● **EXERCISE**
I would like you to restate each record word for word.

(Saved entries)
########################################
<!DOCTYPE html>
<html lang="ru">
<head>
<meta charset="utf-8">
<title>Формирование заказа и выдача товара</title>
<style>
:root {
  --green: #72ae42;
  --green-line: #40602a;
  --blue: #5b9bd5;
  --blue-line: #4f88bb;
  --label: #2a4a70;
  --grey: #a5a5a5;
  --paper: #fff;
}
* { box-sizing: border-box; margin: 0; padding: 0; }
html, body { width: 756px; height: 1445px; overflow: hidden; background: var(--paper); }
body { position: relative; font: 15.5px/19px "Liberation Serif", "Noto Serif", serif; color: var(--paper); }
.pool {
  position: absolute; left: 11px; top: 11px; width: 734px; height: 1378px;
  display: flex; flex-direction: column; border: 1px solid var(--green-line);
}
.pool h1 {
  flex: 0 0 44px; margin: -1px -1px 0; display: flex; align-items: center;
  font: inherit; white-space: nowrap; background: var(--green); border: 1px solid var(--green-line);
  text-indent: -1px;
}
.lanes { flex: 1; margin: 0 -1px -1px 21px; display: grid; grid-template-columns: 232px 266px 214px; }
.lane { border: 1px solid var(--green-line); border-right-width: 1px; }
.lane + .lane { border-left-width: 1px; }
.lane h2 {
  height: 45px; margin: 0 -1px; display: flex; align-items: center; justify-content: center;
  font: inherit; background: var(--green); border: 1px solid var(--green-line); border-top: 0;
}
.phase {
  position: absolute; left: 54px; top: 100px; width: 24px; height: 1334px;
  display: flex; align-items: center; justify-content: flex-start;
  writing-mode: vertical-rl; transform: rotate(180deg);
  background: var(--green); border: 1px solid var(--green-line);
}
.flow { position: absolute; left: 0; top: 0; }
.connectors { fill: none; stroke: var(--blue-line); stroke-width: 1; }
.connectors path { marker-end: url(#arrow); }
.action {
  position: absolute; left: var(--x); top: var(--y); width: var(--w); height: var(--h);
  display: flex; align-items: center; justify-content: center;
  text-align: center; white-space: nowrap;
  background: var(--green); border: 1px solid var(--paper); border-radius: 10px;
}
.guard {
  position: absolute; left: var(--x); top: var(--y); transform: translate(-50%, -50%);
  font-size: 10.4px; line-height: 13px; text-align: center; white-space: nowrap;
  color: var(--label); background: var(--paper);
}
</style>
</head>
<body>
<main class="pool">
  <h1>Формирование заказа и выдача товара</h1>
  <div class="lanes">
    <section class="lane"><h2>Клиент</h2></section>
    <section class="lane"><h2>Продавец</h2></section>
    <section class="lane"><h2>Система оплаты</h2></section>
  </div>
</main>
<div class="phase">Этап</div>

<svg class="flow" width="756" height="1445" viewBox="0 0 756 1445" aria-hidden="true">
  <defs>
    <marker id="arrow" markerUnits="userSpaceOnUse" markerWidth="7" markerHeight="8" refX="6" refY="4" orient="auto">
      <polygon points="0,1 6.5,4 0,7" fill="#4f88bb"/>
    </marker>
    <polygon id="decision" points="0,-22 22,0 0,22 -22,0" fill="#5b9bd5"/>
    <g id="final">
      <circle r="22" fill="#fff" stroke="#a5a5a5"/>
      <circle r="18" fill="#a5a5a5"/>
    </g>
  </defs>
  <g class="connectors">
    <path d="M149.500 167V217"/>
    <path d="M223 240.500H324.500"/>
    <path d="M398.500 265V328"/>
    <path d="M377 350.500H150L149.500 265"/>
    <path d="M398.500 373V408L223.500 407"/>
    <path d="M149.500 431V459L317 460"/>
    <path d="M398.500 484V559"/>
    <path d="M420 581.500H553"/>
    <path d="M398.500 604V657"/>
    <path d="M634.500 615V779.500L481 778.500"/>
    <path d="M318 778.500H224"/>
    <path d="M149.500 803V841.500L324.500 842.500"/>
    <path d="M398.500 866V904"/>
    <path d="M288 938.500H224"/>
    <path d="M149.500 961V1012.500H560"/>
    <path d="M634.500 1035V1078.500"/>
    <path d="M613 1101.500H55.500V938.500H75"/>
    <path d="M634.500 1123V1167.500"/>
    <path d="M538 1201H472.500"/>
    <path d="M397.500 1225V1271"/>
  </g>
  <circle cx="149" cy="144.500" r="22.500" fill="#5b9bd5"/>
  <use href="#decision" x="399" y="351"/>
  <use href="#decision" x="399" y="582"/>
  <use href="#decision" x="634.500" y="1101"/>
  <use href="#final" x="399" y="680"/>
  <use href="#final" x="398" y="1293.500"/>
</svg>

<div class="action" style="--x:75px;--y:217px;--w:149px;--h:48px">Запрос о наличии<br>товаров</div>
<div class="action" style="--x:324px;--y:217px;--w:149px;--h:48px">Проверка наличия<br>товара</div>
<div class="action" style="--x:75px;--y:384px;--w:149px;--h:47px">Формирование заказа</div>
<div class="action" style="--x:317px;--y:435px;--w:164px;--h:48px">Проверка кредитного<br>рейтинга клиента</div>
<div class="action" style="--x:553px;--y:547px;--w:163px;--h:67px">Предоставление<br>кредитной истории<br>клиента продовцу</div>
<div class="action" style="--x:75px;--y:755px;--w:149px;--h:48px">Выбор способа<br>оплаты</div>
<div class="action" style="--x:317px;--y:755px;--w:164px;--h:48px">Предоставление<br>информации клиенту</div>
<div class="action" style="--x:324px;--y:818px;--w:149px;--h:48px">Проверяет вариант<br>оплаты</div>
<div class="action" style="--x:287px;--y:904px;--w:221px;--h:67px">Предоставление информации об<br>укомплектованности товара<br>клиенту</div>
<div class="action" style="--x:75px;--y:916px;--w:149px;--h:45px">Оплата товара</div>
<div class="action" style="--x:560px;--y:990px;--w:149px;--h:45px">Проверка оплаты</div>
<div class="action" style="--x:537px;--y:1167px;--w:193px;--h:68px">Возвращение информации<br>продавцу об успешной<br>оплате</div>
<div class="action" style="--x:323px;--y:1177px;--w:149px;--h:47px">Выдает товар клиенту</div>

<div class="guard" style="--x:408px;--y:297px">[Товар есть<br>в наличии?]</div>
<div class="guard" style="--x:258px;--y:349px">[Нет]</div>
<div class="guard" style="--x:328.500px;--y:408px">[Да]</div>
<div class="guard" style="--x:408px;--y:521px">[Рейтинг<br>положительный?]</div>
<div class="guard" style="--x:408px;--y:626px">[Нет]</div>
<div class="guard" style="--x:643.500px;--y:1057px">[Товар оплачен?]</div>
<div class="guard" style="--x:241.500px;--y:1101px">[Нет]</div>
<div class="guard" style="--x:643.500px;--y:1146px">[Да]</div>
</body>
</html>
########################################
● **COMPLETED EXERCISE**
<!DOCTYPE html>
<html lang="ru">
<head>
<meta charset="utf-8">
<title>Формирование заказа и выдача товара</title>
<style>
:root {
  --green: #72ae42;
  --green-line: #40602a;
  --blue: #5b9bd5;
  --blue-line: #4f88bb;
  --label: #2a4a70;
  --grey: #a5a5a5;
  --paper: #fff;
}
* { box-sizing: border-box; margin: 0; padding: 0; }
html, body { width: 756px; height: 1445px; overflow: hidden; background: var(--paper); }
body { position: relative; font: 15.5px/19px "Liberation Serif", "Noto Serif", serif; color: var(--paper); }
.pool {
  position: absolute; left: 11px; top: 11px; width: 734px; height: 1378px;
  display: flex; flex-direction: column; border: 1px solid var(--green-line);
}
.pool h1 {
  flex: 0 0 44px; margin: -1px -1px 0; display: flex; align-items: center;
  font: inherit; white-space: nowrap; background: var(--green); border: 1px solid var(--green-line);
  text-indent: -1px;
}
.lanes { flex: 1; margin: 0 -1px -1px 21px; display: grid; grid-template-columns: 232px 266px 214px; }
.lane { border: 1px solid var(--green-line); border-right-width: 1px; }
.lane + .lane { border-left-width: 1px; }
.lane h2 {
  height: 45px; margin: 0 -1px; display: flex; align-items: center; justify-content: center;
  font: inherit; background: var(--green); border: 1px solid var(--green-line); border-top: 0;
}
.phase {
  position: absolute; left: 54px; top: 100px; width: 24px; height: 1334px;
  display: flex; align-items: center; justify-content: flex-start;
  writing-mode: vertical-rl; transform: rotate(180deg);
  background: var(--green); border: 1px solid var(--green-line);
}
.flow { position: absolute; left: 0; top: 0; }
.connectors { fill: none; stroke: var(--blue-line); stroke-width: 1; }
.connectors path { marker-end: url(#arrow); }
.action {
  position: absolute; left: var(--x); top: var(--y); width: var(--w); height: var(--h);
  display: flex; align-items: center; justify-content: center;
  text-align: center; white-space: nowrap;
  background: var(--green); border: 1px solid var(--paper); border-radius: 10px;
}
.guard {
  position: absolute; left: var(--x); top: var(--y); transform: translate(-50%, -50%);
  font-size: 10.4px; line-height: 13px; text-align: center; white-space: nowrap;
  color: var(--label); background: var(--paper);
}
</style>
</head>
<body>
<main class="pool">
  <h1>Формирование заказа и выдача товара</h1>
  <div class="lanes">
    <section class="lane"><h2>Клиент</h2></section>
    <section class="lane"><h2>Продавец</h2></section>
    <section class="lane"><h2>Система оплаты</h2></section>
  </div>
</main>
<div class="phase">Этап</div>

<svg class="flow" width="756" height="1445" viewBox="0 0 756 1445" aria-hidden="true">
  <defs>
    <marker id="arrow" markerUnits="userSpaceOnUse" markerWidth="7" markerHeight="8" refX="6" refY="4" orient="auto">
      <polygon points="0,1 6.5,4 0,7" fill="#4f88bb"/>
    </marker>
    <polygon id="decision" points="0,-22 22,0 0,22 -22,0" fill="#5b9bd5"/>
    <g id="final">
      <circle r="22" fill="#fff" stroke="#a5a5a5"/>
      <circle r="18" fill="#a5a5a5"/>
    </g>
  </defs>
  <g class="connectors">
    <path d="M149.500 167V217"/>
    <path d="M223 240.500H324.500"/>
    <path d="M398.500 265V328"/>
    <path d="M377 350.500H150L149.500 265"/>
    <path d="M398.500 373V408L223.500 407"/>
    <path d="M149.500 431V459L317 460"/>
    <path d="M398.500 484V559"/>
    <path d="M420 581.500H553"/>
    <path d="M398.500 604V657"/>
    <path d="M634.500 615V779.500L481 778.500"/>
    <path d="M318 778.500H224"/>
    <path d="M149.500 803V841.500L324.500 842.500"/>
    <path d="M398.500 866V904"/>
    <path d="M288 938.500H224"/>
    <path d="M149.500 961V1012.500H560"/>
    <path d="M634.500 1035V1078.500"/>
    <path d="M613 1101.500H55.500V938.500H75"/>
    <path d="M634.500 1123V1167.500"/>
    <path d="M538 1201H472.500"/>
    <path d="M397.500 1225V1271"/>
  </g>
  <circle cx="149" cy="144.500" r="22.500" fill="#5b9bd5"/>
  <use href="#decision" x="399" y="351"/>
  <use href="#decision" x="399" y="582"/>
  <use href="#decision" x="634.500" y="1101"/>
  <use href="#final" x="399" y="680"/>
  <use href="#final" x="398" y="1293.500"/>
</svg>

<div class="action" style="--x:75px;--y:217px;--w:149px;--h:48px">Запрос о наличии<br>товаров</div>
<div class="action" style="--x:324px;--y:217px;--w:149px;--h:48px">Проверка наличия<br>товара</div>
<div class="action" style="--x:75px;--y:384px;--w:149px;--h:47px">Формирование заказа</div>
<div class="action" style="--x:317px;--y:435px;--w:164px;--h:48px">Проверка кредитного<br>рейтинга клиента</div>
<div class="action" style="--x:553px;--y:547px;--w:163px;--h:67px">Предоставление<br>кредитной истории<br>клиента продовцу</div>
<div class="action" style="--x:75px;--y:755px;--w:149px;--h:48px">Выбор способа<br>оплаты</div>
<div class="action" style="--x:317px;--y:755px;--w:164px;--h:48px">Предоставление<br>информации клиенту</div>
<div class="action" style="--x:324px;--y:818px;--w:149px;--h:48px">Проверяет вариант<br>оплаты</div>
<div class="action" style="--x:287px;--y:904px;--w:221px;--h:67px">Предоставление информации об<br>укомплектованности товара<br>клиенту</div>
<div class="action" style="--x:75px;--y:916px;--w:149px;--h:45px">Оплата товара</div>
<div class="action" style="--x:560px;--y:990px;--w:149px;--h:45px">Проверка оплаты</div>
<div class="action" style="--x:537px;--y:1167px;--w:193px;--h:68px">Возвращение информации<br>продавцу об успешной<br>оплате</div>
<div class="action" style="--x:323px;--y:1177px;--w:149px;--h:47px">Выдает товар клиенту</div>

<div class="guard" style="--x:408px;--y:297px">[Товар есть<br>в наличии?]</div>
<div class="guard" style="--x:258px;--y:349px">[Нет]</div>
<div class="guard" style="--x:328.500px;--y:408px">[Да]</div>
<div class="guard" style="--x:408px;--y:521px">[Рейтинг<br>положительный?]</div>
<div class="guard" style="--x:408px;--y:626px">[Нет]</div>
<div class="guard" style="--x:643.500px;--y:1057px">[Товар оплачен?]</div>
<div class="guard" style="--x:241.500px;--y:1101px">[Нет]</div>
<div class="guard" style="--x:643.500px;--y:1146px">[Да]</div>
</body>
</html>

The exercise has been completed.